**Dataset records:**
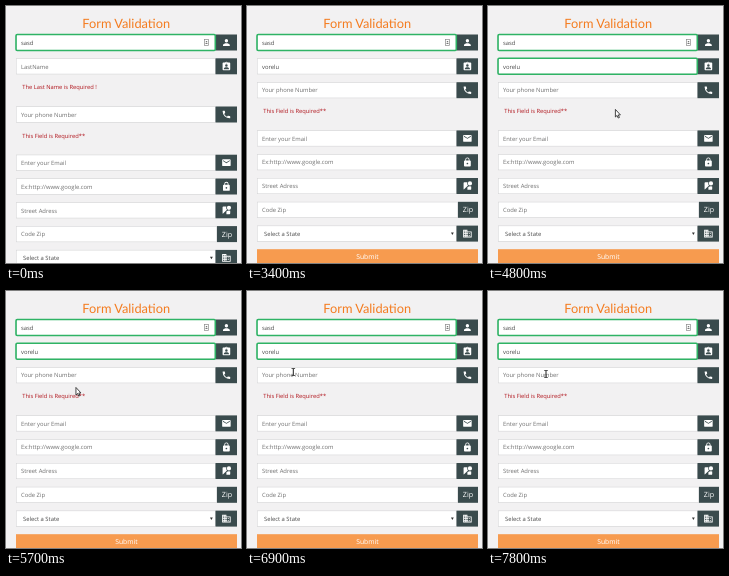
These frames come from a looping animation (235x257 px, 8 s). An HTML page with a canvas:

```html
<!DOCTYPE html>
<html lang="en">
<head>
<meta charset="utf-8">
<title>Form Validation</title>
<style>
html, body { margin: 0; width: 235px; height: 257px; overflow: hidden; background: #f2f1f2; }
canvas { display: block; width: 235px; height: 257px; }
</style>
</head>
<body>
<canvas id="stage"></canvas>
<script>
const W = 235, H = 257, LOOP = 8000;
const FILLED = 3400, VALID = 4400, POINTER_IN = 4300;
const BODY = '"Open Sans", "Noto Sans", sans-serif', HEAD = 'Lato, sans-serif';
const DARK = '#3a4b4d', GREEN = '#2fb365', RED = '#b0141c', INK = '#4a4a4a', HINT = '#6f6f6f';

const canvas = document.getElementById('stage');
const ctx = canvas.getContext('2d');
const dpr = window.devicePixelRatio || 1;
canvas.width = W * dpr;
canvas.height = H * dpr;

// 24 x 24 glyphs
const icons = {
  person: 'M12 12a4 4 0 1 0 0-8a4 4 0 0 0 0 8zm0 2c-2.7 0-8 1.3-8 4v2h16v-2c0-2.7-5.3-4-8-4z',
  badge: 'M19 3h-4.2a3 3 0 0 0-5.6 0H5a2 2 0 0 0-2 2v14a2 2 0 0 0 2 2h14a2 2 0 0 0 2-2V5a2 2 0 0 0-2-2z' +
    'm-7 0a1 1 0 1 1 0 2a1 1 0 0 1 0-2zm0 4a3 3 0 1 1 0 6a3 3 0 0 1 0-6zm6 12H6v-1.4c0-2 4-3.1 6-3.1s6 1.1 6 3.1z',
  phone: 'M6.6 10.8c1.5 2.8 3.8 5.1 6.6 6.6l2.2-2.2q.5-.5 1-.3q1.7.6 3.6.6a1 1 0 0 1 1 1V20a1 1 0 0 1-1 1' +
    'A17 17 0 0 1 3 4a1 1 0 0 1 1-1h3.5a1 1 0 0 1 1 1q0 1.9.6 3.6q.2.5-.3 1z',
  mail: 'M20 4H4a2 2 0 0 0-2 2v12a2 2 0 0 0 2 2h16a2 2 0 0 0 2-2V6a2 2 0 0 0-2-2zm0 4l-8 5l-8-5V6l8 5l8-5z',
  lock: 'M18 8h-1V6A5 5 0 0 0 7 6v2H6a2 2 0 0 0-2 2v10a2 2 0 0 0 2 2h12a2 2 0 0 0 2-2V10a2 2 0 0 0-2-2z' +
    'm-6 9a2 2 0 1 1 0-4a2 2 0 0 1 0 4zm3.1-9H8.9V6a3.1 3.1 0 0 1 6.2 0z',
  street: 'M12.6 14.3q-.6.5-.6 1.2V21h7a2 2 0 0 0 2-2v-6q-4.5-1.5-8.4 1.3z' +
    'M18 1a5 5 0 1 1 0 10a5 5 0 0 1 0-10zM11.5 6q0-1.6.7-3H5a2 2 0 0 0-2 2v14q0 .9.6 1.4l9.8-9.8Q11.5 8.8 11.5 6z',
  building: 'M12 7V3H2v18h20V7zM4 5h2v2H4zm0 4h2v2H4zm0 4h2v2H4zm0 4h2v2H4zM8 5h2v2H8zm0 4h2v2H8z' +
    'm0 4h2v2H8zm0 4h2v2H8zM12 9h8v10h-8v-2h2v-2h-2v-2h2v-2h-2zM16 11h2v2h-2zm0 4h2v2h-2z'
};
for (const k in icons) icons[k] = new Path2D(icons[k]);

const arrow = new Path2D('M0 0V7.6L1.7 6L2.8 8.6L4 8.1L2.9 5.5H5Z');

// [time, x, y] of the pointer
const path = [
  [4300, 127.4, 103.4], [5200, 127.4, 103.4], [5700, 70, 96.5],
  [6000, 54, 82], [6450, 44.5, 81], [6900, 46.3, 81], [7000, 47, 81.2], [7600, 58, 83]
];

const rows = [
  ['Enter your Email', 'mail'], ['Ex:http://www.google.com', 'lock'],
  ['Street Adress', 'street'], ['Code Zip', 'Zip']
];

function text(str, x, y, size, color, align = 'left', font = BODY) {
  ctx.font = size + 'px ' + font;
  ctx.textAlign = align;
  ctx.fillStyle = color;
  ctx.fillText(str, x, y);
}

function box(x, y, w, h, color) {
  ctx.fillStyle = color;
  ctx.fillRect(x, y, w, h);
}

function addon(name, x, y) {
  box(x, y - 8, 231 - x, 16, DARK);
  if (!icons[name]) {
    text(name, (x + 231) / 2, y + 2.5, 7.2, '#fff', 'center');
    return;
  }
  ctx.save();
  ctx.translate(215.3, y - 5.1);
  ctx.scale(0.425, 0.425);
  ctx.fillStyle = '#fff';
  ctx.fill(icons[name], 'evenodd');
  ctx.restore();
}

function field(y, label, icon, { color = HINT, valid = false, indent = 15 } = {}) {
  const right = icons[icon] ? 209.5 : 211;
  box(10, y - 8, right - 10, 16, '#cfcfd1');
  box(10.5, y - 7.5, right - 11, 15, '#fff');
  addon(icon, right, y);
  if (valid) {
    ctx.strokeStyle = GREEN;
    ctx.lineWidth = 1.6;
    ctx.beginPath();
    ctx.roundRect(10, y - 8, 199.3, 16, 1.2);
    ctx.stroke();
  }
  text(label, indent, y + 2.2, 5.85, color);
}

function card(x, y) {
  ctx.strokeStyle = '#8b8b8b';
  ctx.lineWidth = 0.7;
  ctx.strokeRect(x - 2, y - 3, 4, 6);
  box(x - 0.7, y - 1.5, 1.4, 1.3, '#777');
  box(x - 1, y + 0.5, 2, 1, '#777');
}

function pointer(t) {
  if (t < POINTER_IN) return;
  let i = 0;
  while (i < path.length - 2 && t >= path[i + 1][0]) i++;
  const [t0, x0, y0] = path[i], [t1, x1, y1] = path[i + 1];
  const k = Math.min(1, (t - t0) / (t1 - t0));
  const x = x0 + (x1 - x0) * k, y = y0 + (y1 - y0) * k;
  ctx.save();
  ctx.translate(x, y);
  if (y > 92) {
    ctx.strokeStyle = '#333';
    ctx.lineWidth = 0.9;
    ctx.fillStyle = '#fff';
    ctx.fill(arrow);
    ctx.stroke(arrow);
  } else {
    box(-0.5, -3.5, 1, 7, '#222');
    box(-1.8, -4, 3.6, 0.8, '#333');
    box(-1.8, 3.2, 3.6, 0.8, '#333');
  }
  ctx.restore();
}

function draw(t) {
  const filled = t >= FILLED;
  const top = filled ? 84.2 : 108.5;
  const rowY = i => top + 48.2 + i * 23.8;
  ctx.setTransform(dpr, 0, 0, dpr, 0, 0);
  ctx.textRendering = 'geometricPrecision';
  box(0, 0, W, H, '#f2f1f2');
  text('Form Validation', 120.2, 21.6, 12.8, '#f47c20', 'center', HEAD);

  field(36.5, 'sasd', 'person', { color: INK, valid: true });
  card(200.5, 36.5);
  field(60.3, filled ? 'vorelu' : 'LastName', 'badge',
    { color: filled ? INK : HINT, valid: t >= VALID });
  if (!filled) text('The Last Name is Required !', 16.3, 83.3, 5.75, RED);

  field(top, 'Your phone Number', 'phone');
  text('This Field is Required**', 16.3, top + 23, 5.75, RED);

  rows.forEach(([label, icon], i) => field(rowY(i), label, icon));

  const y = rowY(rows.length);
  field(y, 'Select a State', 'building', { color: INK, indent: 17 });
  ctx.fillStyle = '#333';
  ctx.fill(new Path2D(`M204 ${y - 1.2}h2.8l-1.4 2.5z`));

  if (filled) {
    box(10, 243.2, 221, 16, '#f79b4f');
    text('Submit', 120.4, 253.4, 6.8, '#fff', 'center');
  }
  pointer(t);
}

function tick(now) {
  draw(now % LOOP);
  requestAnimationFrame(tick);
}
draw(0);
requestAnimationFrame(tick);
</script>
</body>
</html>
```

**What you should do:**
Find the lines above that contain the word "right" and collect them.

**Completed exercise:**
  const right = icons[icon] ? 209.5 : 211;
  box(10, y - 8, right - 10, 16, '#cfcfd1');
  box(10.5, y - 7.5, right - 11, 15, '#fff');
  addon(icon, right, y);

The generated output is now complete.